That panel's close-up reveals the crowning baseball bat . . . and a white rock nested at the center of the wooden diamond:
Next door, we have another regular/irregular rhythm—these panels offer interesting, while comparatively restful, contrast to the earlier, busy collections of parts:
And here's the final panel, with lines that feel almost scribbled, abutting the concrete-and-chainlink establishment, part or all of which almost certainly existed when the fence we've been looking at was conceived:
That final panel looks quite simple, doesn't it? It is.
Or is it? Here are some close-ups:
As the job was completed, did the tools become part of the assemblage they'd helped build?
We ended our journey to Port Townsend, our former home, in the downtown area, at the Silverwater Cafe. This restaurant didn't exist when we lived here, but its owner is a long-time friend, even a member of the extended family, and I had heard about, but hadn't seen, what he'd accomplished. Back in the day, he was a really good cook (an exceptional lefse maker, among other things, and that's both art and craft). He still is. It's the sort of place where they have ongoing discussions about how the coleslaw should be made (I'd say exactly as they've got it now), and whether it appropriately complements every other menu item that it finds itself next to.
Sort of like building the panels on a fence.
Here's a photo of my sister and my mother outside the cafe. Along with the flowers in the window boxes, rainbow chard is also growing.
I can recommend the lentil burger. It's rightfully famous.
As we traveled back toward Seattle, most of the traffic was going in the other direction. The ferry ride was, as usual, smooth and prompt. While the weather had cleared up a bit, the gray skies still provided a subtle backdrop for a downtown landmark.
And that's that. The next post will talk about something entirely different. I have some ideas what that will be, but I'm not certain which of the alternatives will bubble to the top and get written up. . . .

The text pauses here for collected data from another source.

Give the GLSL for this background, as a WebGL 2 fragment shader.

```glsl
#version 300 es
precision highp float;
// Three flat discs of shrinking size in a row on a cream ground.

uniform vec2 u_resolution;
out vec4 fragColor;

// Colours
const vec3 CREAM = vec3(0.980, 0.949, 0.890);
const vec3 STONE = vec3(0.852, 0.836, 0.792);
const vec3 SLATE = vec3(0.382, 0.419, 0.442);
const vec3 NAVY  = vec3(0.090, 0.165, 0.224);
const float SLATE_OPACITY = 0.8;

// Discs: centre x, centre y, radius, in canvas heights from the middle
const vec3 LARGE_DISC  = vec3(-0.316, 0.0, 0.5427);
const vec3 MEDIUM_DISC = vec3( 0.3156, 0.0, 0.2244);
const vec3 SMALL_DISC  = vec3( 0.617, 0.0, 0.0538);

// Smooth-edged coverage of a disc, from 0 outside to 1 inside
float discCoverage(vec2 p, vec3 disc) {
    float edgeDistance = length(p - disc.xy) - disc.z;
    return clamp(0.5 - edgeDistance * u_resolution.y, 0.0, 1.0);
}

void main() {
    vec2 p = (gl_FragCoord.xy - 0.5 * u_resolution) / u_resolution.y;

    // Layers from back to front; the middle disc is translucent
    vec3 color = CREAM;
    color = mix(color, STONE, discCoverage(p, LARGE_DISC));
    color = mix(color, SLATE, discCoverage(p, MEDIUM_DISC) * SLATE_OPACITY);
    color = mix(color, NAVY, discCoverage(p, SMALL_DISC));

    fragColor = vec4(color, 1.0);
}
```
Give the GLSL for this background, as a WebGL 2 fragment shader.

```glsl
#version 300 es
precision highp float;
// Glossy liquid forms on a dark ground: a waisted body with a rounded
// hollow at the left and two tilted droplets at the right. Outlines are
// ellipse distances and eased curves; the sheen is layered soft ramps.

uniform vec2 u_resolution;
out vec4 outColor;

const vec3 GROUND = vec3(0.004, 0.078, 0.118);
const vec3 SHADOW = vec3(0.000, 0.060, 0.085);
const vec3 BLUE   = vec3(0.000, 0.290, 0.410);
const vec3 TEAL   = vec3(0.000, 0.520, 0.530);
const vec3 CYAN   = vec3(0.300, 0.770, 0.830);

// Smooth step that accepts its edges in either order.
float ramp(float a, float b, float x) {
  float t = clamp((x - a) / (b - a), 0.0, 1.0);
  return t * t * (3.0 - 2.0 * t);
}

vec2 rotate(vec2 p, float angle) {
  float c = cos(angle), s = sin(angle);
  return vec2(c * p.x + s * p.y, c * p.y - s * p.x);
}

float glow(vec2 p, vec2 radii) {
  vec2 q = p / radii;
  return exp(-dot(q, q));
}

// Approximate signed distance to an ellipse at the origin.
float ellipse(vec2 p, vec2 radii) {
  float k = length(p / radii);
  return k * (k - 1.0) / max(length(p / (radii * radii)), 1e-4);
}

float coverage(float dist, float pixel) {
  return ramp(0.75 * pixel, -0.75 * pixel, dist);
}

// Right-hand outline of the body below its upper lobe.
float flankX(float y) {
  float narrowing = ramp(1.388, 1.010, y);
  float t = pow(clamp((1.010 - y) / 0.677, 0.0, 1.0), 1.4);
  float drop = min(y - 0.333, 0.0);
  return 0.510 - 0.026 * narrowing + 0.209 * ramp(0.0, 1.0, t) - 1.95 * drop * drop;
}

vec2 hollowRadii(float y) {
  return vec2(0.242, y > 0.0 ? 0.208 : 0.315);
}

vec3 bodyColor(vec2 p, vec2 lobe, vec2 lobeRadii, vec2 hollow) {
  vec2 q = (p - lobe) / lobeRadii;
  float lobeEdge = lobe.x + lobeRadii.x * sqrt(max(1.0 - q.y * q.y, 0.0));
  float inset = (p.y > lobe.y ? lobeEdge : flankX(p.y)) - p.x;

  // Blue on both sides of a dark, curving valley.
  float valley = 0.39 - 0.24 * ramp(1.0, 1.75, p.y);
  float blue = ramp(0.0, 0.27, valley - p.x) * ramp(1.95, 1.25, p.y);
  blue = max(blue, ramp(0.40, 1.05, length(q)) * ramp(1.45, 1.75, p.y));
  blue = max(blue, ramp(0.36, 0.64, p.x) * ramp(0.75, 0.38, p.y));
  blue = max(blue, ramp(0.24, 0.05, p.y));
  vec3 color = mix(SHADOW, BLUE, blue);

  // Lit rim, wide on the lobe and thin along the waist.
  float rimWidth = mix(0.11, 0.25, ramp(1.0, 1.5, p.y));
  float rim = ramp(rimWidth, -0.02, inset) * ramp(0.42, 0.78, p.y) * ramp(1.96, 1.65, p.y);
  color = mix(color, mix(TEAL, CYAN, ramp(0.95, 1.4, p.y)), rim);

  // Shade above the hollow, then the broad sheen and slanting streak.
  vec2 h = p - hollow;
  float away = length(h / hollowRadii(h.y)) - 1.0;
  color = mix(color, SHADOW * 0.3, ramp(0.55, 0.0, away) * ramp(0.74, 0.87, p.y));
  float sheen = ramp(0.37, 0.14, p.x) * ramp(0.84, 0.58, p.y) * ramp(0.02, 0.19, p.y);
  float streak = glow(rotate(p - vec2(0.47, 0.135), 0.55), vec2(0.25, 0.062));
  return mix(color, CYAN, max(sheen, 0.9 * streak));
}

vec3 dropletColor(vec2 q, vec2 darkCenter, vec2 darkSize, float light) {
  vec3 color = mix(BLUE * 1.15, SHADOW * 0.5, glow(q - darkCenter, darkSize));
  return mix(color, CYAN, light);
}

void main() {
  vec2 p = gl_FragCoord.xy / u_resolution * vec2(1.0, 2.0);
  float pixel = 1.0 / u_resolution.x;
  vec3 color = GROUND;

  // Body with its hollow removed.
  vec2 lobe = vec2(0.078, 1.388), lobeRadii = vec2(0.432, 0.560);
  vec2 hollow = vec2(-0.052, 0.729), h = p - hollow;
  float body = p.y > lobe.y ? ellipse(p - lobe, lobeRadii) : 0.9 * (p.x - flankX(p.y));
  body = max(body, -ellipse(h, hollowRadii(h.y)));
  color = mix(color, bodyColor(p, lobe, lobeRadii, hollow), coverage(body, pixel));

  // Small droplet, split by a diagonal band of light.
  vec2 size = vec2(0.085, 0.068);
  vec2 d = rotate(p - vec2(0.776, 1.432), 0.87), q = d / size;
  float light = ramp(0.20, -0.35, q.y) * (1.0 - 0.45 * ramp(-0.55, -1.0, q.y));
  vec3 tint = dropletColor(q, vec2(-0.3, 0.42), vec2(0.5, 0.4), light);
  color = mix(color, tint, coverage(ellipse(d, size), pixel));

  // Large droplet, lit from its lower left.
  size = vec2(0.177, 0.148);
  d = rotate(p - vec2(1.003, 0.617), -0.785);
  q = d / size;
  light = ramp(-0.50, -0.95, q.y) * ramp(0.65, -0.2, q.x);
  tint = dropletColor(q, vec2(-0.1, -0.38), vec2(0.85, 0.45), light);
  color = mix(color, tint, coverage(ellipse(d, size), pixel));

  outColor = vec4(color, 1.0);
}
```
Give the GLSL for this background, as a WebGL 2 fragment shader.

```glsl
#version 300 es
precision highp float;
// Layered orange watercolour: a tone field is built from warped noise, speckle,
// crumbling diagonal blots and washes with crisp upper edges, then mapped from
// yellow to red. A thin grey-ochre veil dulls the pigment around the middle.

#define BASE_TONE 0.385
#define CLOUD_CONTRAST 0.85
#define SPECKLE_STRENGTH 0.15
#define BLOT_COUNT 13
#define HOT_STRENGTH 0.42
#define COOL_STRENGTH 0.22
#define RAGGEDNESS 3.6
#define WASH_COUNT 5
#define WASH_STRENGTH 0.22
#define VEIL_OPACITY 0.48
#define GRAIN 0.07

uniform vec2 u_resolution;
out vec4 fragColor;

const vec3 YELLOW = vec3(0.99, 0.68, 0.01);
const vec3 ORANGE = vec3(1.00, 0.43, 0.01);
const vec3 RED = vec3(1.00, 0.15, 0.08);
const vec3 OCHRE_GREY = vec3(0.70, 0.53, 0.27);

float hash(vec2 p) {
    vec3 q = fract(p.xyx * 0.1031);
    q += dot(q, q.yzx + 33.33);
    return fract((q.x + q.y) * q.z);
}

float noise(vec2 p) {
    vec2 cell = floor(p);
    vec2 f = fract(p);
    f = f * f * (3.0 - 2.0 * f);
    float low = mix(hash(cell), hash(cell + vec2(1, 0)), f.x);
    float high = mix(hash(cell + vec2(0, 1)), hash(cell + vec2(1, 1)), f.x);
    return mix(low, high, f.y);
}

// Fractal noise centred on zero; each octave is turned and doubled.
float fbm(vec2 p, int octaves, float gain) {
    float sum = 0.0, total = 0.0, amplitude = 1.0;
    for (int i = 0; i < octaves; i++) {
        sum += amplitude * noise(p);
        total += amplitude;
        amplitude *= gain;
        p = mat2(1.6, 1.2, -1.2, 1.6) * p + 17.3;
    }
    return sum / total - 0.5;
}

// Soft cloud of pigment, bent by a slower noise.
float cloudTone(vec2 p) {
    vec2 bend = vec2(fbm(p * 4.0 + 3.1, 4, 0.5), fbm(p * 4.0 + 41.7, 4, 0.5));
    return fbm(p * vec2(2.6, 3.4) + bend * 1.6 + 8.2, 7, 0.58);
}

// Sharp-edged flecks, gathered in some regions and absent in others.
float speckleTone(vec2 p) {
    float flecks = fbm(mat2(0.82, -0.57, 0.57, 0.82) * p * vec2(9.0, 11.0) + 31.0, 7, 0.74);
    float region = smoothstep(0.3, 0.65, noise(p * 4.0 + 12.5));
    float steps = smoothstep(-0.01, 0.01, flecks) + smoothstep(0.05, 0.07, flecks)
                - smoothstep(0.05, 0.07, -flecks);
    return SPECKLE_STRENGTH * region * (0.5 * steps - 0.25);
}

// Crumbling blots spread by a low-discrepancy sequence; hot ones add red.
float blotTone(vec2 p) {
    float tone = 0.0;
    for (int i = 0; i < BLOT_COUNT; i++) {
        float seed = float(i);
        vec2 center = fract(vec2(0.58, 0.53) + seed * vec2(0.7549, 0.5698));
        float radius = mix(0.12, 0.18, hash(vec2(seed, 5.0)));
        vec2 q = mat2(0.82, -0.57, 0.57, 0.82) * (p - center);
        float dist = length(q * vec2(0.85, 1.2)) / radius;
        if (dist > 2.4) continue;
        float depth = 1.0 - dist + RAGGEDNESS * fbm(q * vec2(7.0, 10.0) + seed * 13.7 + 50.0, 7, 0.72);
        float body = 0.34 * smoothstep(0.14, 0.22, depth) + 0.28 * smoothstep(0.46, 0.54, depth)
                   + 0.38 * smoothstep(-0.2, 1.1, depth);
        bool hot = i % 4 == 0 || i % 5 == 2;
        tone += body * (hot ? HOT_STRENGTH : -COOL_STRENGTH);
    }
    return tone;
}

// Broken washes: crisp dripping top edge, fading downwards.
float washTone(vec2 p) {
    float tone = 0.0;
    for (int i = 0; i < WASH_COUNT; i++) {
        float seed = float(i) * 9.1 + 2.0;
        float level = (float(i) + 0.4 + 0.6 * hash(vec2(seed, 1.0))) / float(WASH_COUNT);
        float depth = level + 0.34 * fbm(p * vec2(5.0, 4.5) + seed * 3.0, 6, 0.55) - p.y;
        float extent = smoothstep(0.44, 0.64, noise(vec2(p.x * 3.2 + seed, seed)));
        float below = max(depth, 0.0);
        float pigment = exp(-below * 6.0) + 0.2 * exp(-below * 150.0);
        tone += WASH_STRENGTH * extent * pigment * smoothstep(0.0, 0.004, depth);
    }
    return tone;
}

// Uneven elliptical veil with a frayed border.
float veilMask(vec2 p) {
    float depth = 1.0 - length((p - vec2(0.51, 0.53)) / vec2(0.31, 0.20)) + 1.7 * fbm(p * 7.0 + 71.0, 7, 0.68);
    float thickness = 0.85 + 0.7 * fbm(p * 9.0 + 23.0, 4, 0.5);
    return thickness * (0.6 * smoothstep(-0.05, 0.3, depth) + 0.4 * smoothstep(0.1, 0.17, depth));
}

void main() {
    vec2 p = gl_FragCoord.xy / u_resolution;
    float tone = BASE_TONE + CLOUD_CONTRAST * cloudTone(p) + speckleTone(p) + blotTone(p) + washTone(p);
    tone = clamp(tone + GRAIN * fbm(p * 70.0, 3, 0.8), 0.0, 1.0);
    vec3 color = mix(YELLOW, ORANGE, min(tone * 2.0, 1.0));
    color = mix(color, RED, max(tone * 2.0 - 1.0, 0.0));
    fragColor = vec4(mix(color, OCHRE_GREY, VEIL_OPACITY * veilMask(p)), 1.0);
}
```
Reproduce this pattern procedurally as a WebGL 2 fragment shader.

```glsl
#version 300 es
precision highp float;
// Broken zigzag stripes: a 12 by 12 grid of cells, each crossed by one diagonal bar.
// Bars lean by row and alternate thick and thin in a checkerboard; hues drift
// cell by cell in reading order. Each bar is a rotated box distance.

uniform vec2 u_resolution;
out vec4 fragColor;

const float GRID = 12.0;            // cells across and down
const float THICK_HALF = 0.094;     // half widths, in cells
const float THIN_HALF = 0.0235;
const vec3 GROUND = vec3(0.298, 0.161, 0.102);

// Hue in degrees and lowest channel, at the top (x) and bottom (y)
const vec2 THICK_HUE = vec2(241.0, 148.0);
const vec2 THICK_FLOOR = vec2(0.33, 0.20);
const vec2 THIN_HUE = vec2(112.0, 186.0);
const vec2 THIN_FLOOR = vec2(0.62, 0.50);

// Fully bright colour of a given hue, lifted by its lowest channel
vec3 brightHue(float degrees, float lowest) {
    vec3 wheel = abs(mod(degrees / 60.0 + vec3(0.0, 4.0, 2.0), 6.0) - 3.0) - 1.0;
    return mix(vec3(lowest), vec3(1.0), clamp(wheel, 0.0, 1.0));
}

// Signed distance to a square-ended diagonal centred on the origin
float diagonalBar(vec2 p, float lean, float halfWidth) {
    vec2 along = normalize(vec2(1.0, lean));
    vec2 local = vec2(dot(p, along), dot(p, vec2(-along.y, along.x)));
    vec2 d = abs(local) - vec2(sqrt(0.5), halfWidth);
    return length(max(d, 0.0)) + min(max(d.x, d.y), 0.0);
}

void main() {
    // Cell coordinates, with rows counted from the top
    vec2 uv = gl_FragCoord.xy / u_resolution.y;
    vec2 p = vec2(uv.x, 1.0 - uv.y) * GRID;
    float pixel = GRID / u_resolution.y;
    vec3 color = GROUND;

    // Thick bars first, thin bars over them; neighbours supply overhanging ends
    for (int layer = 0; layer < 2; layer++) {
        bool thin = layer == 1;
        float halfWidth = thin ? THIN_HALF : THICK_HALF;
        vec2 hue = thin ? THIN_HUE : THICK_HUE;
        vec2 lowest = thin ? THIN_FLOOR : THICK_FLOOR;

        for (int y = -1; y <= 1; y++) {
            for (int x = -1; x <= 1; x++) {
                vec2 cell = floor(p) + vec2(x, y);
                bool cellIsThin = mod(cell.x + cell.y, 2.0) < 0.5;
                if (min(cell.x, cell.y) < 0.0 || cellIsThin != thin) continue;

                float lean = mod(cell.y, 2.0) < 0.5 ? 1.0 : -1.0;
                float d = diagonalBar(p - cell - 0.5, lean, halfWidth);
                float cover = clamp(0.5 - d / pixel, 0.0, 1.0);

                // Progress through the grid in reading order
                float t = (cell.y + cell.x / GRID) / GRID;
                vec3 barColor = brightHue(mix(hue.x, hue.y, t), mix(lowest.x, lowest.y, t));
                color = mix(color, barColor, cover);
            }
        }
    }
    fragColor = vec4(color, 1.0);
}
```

I'm hoping it will also include news about the rediscovery, and completed delivery, of three much-missed packages. . . .
Wonderful story. And Lefse? I haven’t made any since the ’70’s but mom still makes it for holidays. Brother makes garlic lefse, parmesan lefse. Far too flavorful to be properly authentic, but his crowd approves.
Susan J Tweit
Now that’s a fence! I especially like the “theme” panels and the small details that casual passers by might not notice. Thanks for the story in photos and commentary. And welcome home–I hope the missing sample boxes have surfaced.
I think the fence is wonderful, and I loved the commentary on your response to the fence. I hope the fence’s maker sees your posts. I’m reminded of the time I figured out that you can make pie filling with fresh fruit and fruit juice – ANY fresh fruit and ANY fruit juice. It may have started with strawberries and apple juice and moved on to apples and papaya nectar, but before I moved on to something else there was a long series exploring combinations never-before-imagined, unified by some common rules that have to be observed to make it function as a pie.
I also loved your story of sharing the walking about looking for places and things that have meaning in your memory. We talk about this exercise as ‘dusting off the plaques,’ imagining that there should be a brass plaque that says ‘Deb Robeson habitually walked by this place and still carries impressions gathered …’ It sounds like you had a very fruitful time dusting off the plaques.
Thanks for the posts, and here’s to UPS finding missing boxes.
Fiber art is everywhere: Love the fence quilt!